Who doesn’t want to spend their summer on a schooner? Of course, Inland Seas offers a multitude of opportunities to sail and experience life on the water, but for our volunteers, their motivation runs much deeper.
Our volunteers thrive on the “ooohs,” “aaaahs,” and the exclamations of excitement and understanding they receive from young children, many of whom are learning about the Great Lakes ecosystem for the very first time. Marta Slocum, one of our volunteers who enjoys teaching at the plankton station, remarks, “I love the way kids react when they see the plankton under the microscope. It’s like they’re watching Star Wars.” Getting the same reaction from kids looking at microscopic organisms as you would while watching an action packed sci-fi film… what more can we hope for?
Each volunteer instructor hopes to make a lasting impact on the children they teach. Bob Walton, a volunteer at ISEA for 18 years, has done just that. “A young woman came as an intern, and when asked why she chose Inland Seas, she said ‘I came here as a school kid, and I had benthos with Bob and decided I want this guy’s job.’ That’s what we want, right? For kids to be inspired… I can’t tell that story without choking up a bit.” (I choked up a bit just hearing that story.) Not only did this young student learn about the Great Lakes, but she discovered her calling and held this love for the lakes in her heart for many, many years until she could finally turn this passion into a career. It only takes one person. One person with a genuine love for teaching about the Great Lakes can inspire lifelong stewardship. That’s the “why” for many of our volunteers.
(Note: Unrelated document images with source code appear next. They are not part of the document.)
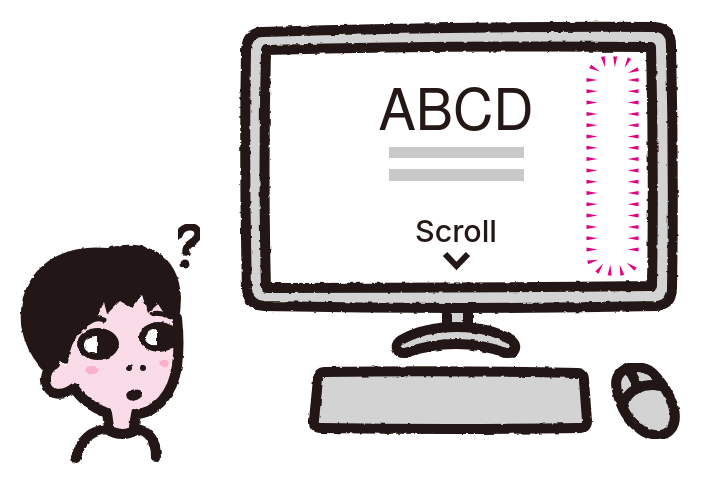
<!DOCTYPE html>
<html lang="en">
<head>
<meta charset="utf-8">
<title>Where is the scroll bar?</title>
<style>
:root {
  --ink: #231815;
  --metal: #d3d3d4;
  --bar: #c9c9ca;
  --skin: #fadce9;
  --blush: #f8b0cc;
  --accent: #e4007f;
  --paper: #ffffff;
}
html, body { margin: 0; background: var(--paper); overflow: hidden; }
svg { display: block; width: 701px; height: 483px; }
.outline { stroke: var(--ink); stroke-width: 10; stroke-linejoin: round; stroke-linecap: round; fill: none; }
.metal { fill: var(--metal); }
.paper { fill: var(--paper); }
.skin { fill: var(--skin); }
.ink { fill: var(--ink); }
.blush { fill: var(--blush); }
.bar { fill: var(--bar); }
.spark { fill: var(--accent); }
.screen-text { fill: var(--ink); font-family: "TeX Gyre Heros", "Liberation Sans", Arial, sans-serif; }
.title { font-size: 58px; }
.scroll { font-family: Inter, "Liberation Sans", sans-serif; font-size: 30px; font-weight: 500; }
</style>
</head>
<body>
<svg viewBox="0 0 701 483" role="img" aria-label="A puzzled child looks at a computer screen whose scroll bar is missing">
  <defs>
    <filter id="brush" x="-5%" y="-5%" width="110%" height="110%">
      <feTurbulence type="fractalNoise" baseFrequency="0.16" numOctaves="2" seed="4" result="grain"/>
      <feDisplacementMap in="SourceGraphic" in2="grain" scale="3" xChannelSelector="R" yChannelSelector="G"/>
    </filter>
    <path id="spark" class="spark" d="M-5.5-2 5.5 0-5.5 2Z"/>
    <g id="spark-row">
      <use href="#spark" x="592"/>
      <use href="#spark" transform="translate(633 0) scale(-1 1)"/>
    </g>
    <g id="spark-rows">
      <use href="#spark-row" y="80"/>
      <use href="#spark-row" y="91.3"/>
      <use href="#spark-row" y="102.6"/>
      <use href="#spark-row" y="113.9"/>
    </g>
    <clipPath id="face-clip">
      <path d="M60 290H178Q180 330 179 360L170 400H60Z"/>
    </clipPath>
  </defs>

  <g id="monitor" filter="url(#brush)">
    <path class="outline metal" d="M447 308H468V330H447Z"/>
    <path class="outline metal" d="M405 353C396 354 394 345 401 340Q424 327 457 327Q490 327 511 340C518 346 516 354 506 353Q482 344 456 344Q430 344 405 353Z"/>
    <path class="outline metal" d="M262 32Q455 26 655 27Q671 28 671 46Q674 170 672 288Q672 304 657 306Q460 310 264 306Q248 305 247 289Q244 170 246 50Q247 33 262 32Z"/>
    <path class="outline paper" d="M266 50Q455 45 651 47Q654 165 652 286Q460 288 266 288Q263 170 266 50Z"/>
  </g>

  <g id="screen">
    <text class="screen-text title" x="378.500" y="130" textLength="155" lengthAdjust="spacingAndGlyphs">ABCD</text>
    <rect class="bar" x="389" y="147" width="135" height="11"/>
    <rect class="bar" x="389" y="169" width="135" height="12"/>
    <text class="screen-text scroll" x="415" y="242" textLength="82" lengthAdjust="spacingAndGlyphs">Scroll</text>
    <path d="M445 254 456.500 266 468 254" fill="none" stroke="var(--ink)" stroke-width="6"/>
  </g>

  <g id="missing-scroll-bar">
    <use href="#spark-rows"/>
    <use href="#spark-rows" y="45.200"/>
    <use href="#spark-rows" y="90.400"/>
    <use href="#spark-rows" y="135.600"/>
    <use href="#spark" transform="translate(595 69) rotate(28)"/>
    <use href="#spark" transform="translate(604 62) rotate(78)"/>
    <use href="#spark" transform="translate(615 62) rotate(92)"/>
    <use href="#spark" transform="translate(627 63) rotate(116)"/>
    <use href="#spark" transform="translate(633 71) rotate(160)"/>
    <use href="#spark" transform="translate(593 261) rotate(-14)"/>
    <use href="#spark" transform="translate(600 268) rotate(-56)"/>
    <use href="#spark" transform="translate(610 270) rotate(-86)"/>
    <use href="#spark" transform="translate(621 270) rotate(-104)"/>
    <use href="#spark" transform="translate(631 266) rotate(-144)"/>
  </g>

  <g id="keyboard-and-mouse" filter="url(#brush)">
    <path class="outline metal" d="M324 372Q452 370 578 373Q584 373 584 380L587 421Q587 428 580 428Q450 430 321 428Q313 428 314 420L318 379Q319 372 324 372Z"/>
    <path class="outline metal" d="M617 390C613 375 624 366 637 367C649 367 656 375 664 387C674 402 678 418 672 428C665 438 650 437 640 429C628 420 620 406 617 390Z"/>
    <path class="outline" stroke-width="8" d="M624 405C626 391 643 382 661 386M630 371 639 388"/>
  </g>

  <g id="child" filter="url(#brush)">
    <path class="skin" d="M106 405 108 428Q122 436 136 428L137 408Z"/>
    <path class="skin" d="M68 300H177Q181 340 178 366C175 395 157 413 136 415Q112 416 96 404Q80 393 75 385C65 397 49 397 46 382C43 366 54 360 66 366Z"/>
    <path class="outline" stroke-width="8" d="M177 318Q180 344 177 366C173 394 156 413 136 414L134 427M55 364C43 370 43 388 54 393Q64 396 74 388Q85 405 107 413L109 427"/>
    <path class="ink" d="M43 370C27 353 19 331 21 311C24 270 58 243 108 248C148 236 180 257 181 298Q181 311 178 324L167 318 158 304 148 313 142 295 132 308 120 301 107 314 104 302Q97 322 81 332Q70 342 68 363Q64 365 60 361Q52 361 43 370Z"/>
    <path class="outline" stroke-width="9" d="M76 458C81 440 89 431 107 429Q122 439 138 429C150 432 156 441 156 457"/>
    <g id="face">
      <path d="M91 321Q97 317 104 320M152 314Q158 312 165 315" fill="none" stroke="var(--ink)" stroke-width="5" stroke-linecap="round"/>
      <ellipse class="ink" cx="98" cy="344" rx="21" ry="16"/>
      <path class="paper" d="M97 336V353C88 354 84 350 84 345C84 339 90 336 97 336Z"/>
      <g clip-path="url(#face-clip)">
        <ellipse class="ink" cx="159" cy="337" rx="20" ry="15"/>
        <path class="paper" d="M157 329V345C149 346 145 342 145 337C145 332 150 329 157 329Z"/>
      </g>
      <ellipse class="blush" cx="92" cy="370" rx="7" ry="4"/>
      <ellipse class="blush" cx="164" cy="363" rx="5" ry="3.500"/>
      <circle class="ink" cx="129" cy="368" r="3"/>
      <circle class="ink" cx="143" cy="368" r="3"/>
      <ellipse class="ink" cx="134" cy="395" rx="8" ry="5.500" transform="rotate(-8 134 395)"/>
    </g>
  </g>

  <g id="question-mark" filter="url(#brush)">
    <path d="M179 235C182 225 197 224 198 233C199 242 185 242 186 252" fill="none" stroke="var(--ink)" stroke-width="7.500" stroke-linecap="round"/>
    <circle class="ink" cx="185" cy="264" r="4.500"/>
  </g>
</svg>
</body>
</html>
One such person who harbors this passion is Sue Chrostek, a lead instructor at ISEA. She shares, “I retired from education, but I wasn’t done teaching yet. I was just done in a classroom.” Sue was drawn to volunteering because of her belief in hands-on learning in an outdoor environment. It has allowed her to continue doing what she loves most but also in the place she loves most. A cabin top has replaced Sue’s desk and she now hands students fish to hold instead of textbooks.
For Zach Mathiak, one of our newer and younger volunteers, he has not had extensive experience working with children prior to instructing at ISEA. He has found a new sense of purpose and fulfillment here as he learns the rewards of teaching youth. The first time a student came back to his station and thanked him specifically, Zach was filled with a truly one-of-a-kind feeling of appreciation. Perhaps this is the beginning of a lifelong journey for Zach.
For one of our crew members, First Mate Rebecca Hancock, her journey began long ago with an internship on the sloop, Clearwater, which sails through the Hudson River. This ship actually inspired Captain Thomas M. Kelly, the founder of Inland Seas Education Association, and gave him ideas for the creation of the institution you know and love today. For Rebecca, working on the schooner Inland Seas has brought her sailing experience full circle.
Beyond love for the water and for teaching, our volunteers enjoy the opportunity to give back to the local community. This was a major motivator for Bob, “My sister always told me how to live my life and one of the things she kept repeating is we have to give back to our community. Now I don’t take being told what to do with much enthusiasm, but then I had this moment. I was at the benthos station and saw an arthropod scamper across the tray of water and from that moment I was hooked.” As soon as Bob’s own passion for the Great Lakes ecosystem was ignited, he was fueled with a desire to share it. He has been able to combine his own learning and discovery with service to the community in honor of his sister.
A community in and of itself is created on our ships. Many volunteers have found friendship and sense of belonging by joining the Inland Seas family. One crew member, Phil Diller, reflects on his three-month experience at ISEA. “I’m recently retired. I loved being a university professor and I missed that community of colleagues. That’s what I’ve found here.” For some, seeing friendly and familiar faces as they board the ship is the highlight of their day.
One thing that’s true about all our volunteers is they love the Great Lakes. Sue loves the accessibility of the lakes. Kids swim in it, parents work on it… there’s something for everyone. Marta has always loved sailing and reminisces about the little sailboat she had as a child growing up near a small inland lake. For Bob, his favorite thing about the Great Lakes is going out on the water and taking a nap. James Bielak, a crew member, eloquently expresses his adoration for the Great Lakes region, “This is what I worked for. You know you go through two or three careers and you work and you work and hope that someday you’re going to get to where you want to spend the rest of your life. Now, I’m finally here.” Another thing that’s true of our volunteers… they all lovingly call the Great Lakes home.
For Inland Seas, our volunteers are certainly one of our favorite things about the Great Lakes. We are grateful for each and every one of them, and we would not be able to accomplish our mission of educating and inspiring young scientists and stewards without them.
This blog was written by Christina Javorka, 2021 Marketing and Communications Summer Intern for Inland Seas Education Association. Christina is studying marketing and fashion retail at The Ohio State University. Being from the Chicagoland area, Lake Michigan holds a special place in her heart. Her favorite thing about the Great Lakes is finding the treasures hidden within and telling others about them.